What Type Is Your Soil?
How well your garden soil retains the water it receives depends on what type of soil you have. To keep things simple, we’ll classify soils into three general types: sand, loam, and clay.
Sandy soils have lots of air spaces between the particles. This allows for good drainage—sometimes too good. Water moves through sandy soil fast, and the soil tends to dry out rapidly.
Clay soils are just the opposite. They have almost no air spaces between particles and drain very poorly. Clay absorbs water slowly but once wet, holds lots of water (often too much).
Loam is the middle ground between sand and clay. It absorbs water well and dries out at a nice moderate rate.

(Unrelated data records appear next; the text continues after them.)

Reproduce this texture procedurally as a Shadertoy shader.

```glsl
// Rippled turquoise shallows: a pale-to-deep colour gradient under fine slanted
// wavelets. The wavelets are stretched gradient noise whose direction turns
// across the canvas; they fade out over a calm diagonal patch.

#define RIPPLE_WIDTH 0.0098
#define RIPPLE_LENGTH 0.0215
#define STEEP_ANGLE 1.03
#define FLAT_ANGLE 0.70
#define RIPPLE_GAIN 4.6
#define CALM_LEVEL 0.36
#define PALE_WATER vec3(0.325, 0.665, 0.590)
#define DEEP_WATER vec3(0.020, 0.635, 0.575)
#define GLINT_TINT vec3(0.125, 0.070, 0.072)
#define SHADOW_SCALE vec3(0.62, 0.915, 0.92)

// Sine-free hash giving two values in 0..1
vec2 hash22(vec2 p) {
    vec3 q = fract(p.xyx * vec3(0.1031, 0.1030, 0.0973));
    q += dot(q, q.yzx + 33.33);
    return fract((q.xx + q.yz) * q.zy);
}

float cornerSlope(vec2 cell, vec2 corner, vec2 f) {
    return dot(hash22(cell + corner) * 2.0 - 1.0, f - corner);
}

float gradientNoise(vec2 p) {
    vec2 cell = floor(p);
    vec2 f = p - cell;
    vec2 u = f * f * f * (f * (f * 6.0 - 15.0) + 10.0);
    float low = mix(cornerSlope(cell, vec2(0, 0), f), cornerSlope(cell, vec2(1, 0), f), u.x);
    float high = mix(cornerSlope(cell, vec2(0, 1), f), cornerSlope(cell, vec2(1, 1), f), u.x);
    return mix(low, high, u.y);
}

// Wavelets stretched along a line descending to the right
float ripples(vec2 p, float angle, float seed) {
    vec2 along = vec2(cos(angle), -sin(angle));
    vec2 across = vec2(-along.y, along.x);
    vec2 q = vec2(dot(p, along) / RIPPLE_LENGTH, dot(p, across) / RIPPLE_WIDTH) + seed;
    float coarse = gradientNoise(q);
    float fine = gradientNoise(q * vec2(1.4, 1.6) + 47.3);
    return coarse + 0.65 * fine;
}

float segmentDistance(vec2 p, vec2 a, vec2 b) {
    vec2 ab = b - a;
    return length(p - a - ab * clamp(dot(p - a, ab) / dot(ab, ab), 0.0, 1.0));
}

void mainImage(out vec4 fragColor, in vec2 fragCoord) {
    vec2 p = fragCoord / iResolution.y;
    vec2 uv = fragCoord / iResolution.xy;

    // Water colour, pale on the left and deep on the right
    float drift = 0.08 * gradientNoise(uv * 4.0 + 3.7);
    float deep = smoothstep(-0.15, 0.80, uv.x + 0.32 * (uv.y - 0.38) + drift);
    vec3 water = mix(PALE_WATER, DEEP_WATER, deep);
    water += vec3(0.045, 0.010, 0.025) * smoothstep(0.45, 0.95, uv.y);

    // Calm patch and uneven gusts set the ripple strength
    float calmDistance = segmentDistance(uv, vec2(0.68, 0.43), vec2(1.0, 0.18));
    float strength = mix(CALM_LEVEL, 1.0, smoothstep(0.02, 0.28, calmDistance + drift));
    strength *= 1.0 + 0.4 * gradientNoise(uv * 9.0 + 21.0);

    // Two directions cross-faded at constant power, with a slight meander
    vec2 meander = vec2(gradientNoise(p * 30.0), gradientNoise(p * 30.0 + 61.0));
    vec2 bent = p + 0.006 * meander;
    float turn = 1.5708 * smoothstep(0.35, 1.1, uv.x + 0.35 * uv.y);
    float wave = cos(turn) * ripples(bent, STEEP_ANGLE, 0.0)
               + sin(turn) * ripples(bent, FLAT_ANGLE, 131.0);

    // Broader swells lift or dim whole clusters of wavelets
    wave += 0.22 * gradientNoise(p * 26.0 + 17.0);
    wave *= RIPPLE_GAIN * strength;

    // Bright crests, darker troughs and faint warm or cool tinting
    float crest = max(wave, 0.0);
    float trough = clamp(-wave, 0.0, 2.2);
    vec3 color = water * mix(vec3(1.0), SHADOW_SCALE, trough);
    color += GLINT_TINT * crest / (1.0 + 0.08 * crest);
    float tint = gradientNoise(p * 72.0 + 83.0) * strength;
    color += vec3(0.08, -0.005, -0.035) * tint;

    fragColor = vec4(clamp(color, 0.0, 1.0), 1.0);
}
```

But no matter what type of soil you have, the key to keeping water in your garden is compost, compost, compost. Compost helps improve any soil by acting like a moisture-retaining wick. Every shovelful of that rich organic matter you add to the garden boosts your soil’s ability to hold water.
Keep in mind that you’ll have to apply more—not less—water to a garden high in organic matter to wet the soil to the depth you want. But because the soil holds more water, your garden may be able to go longer between waterings.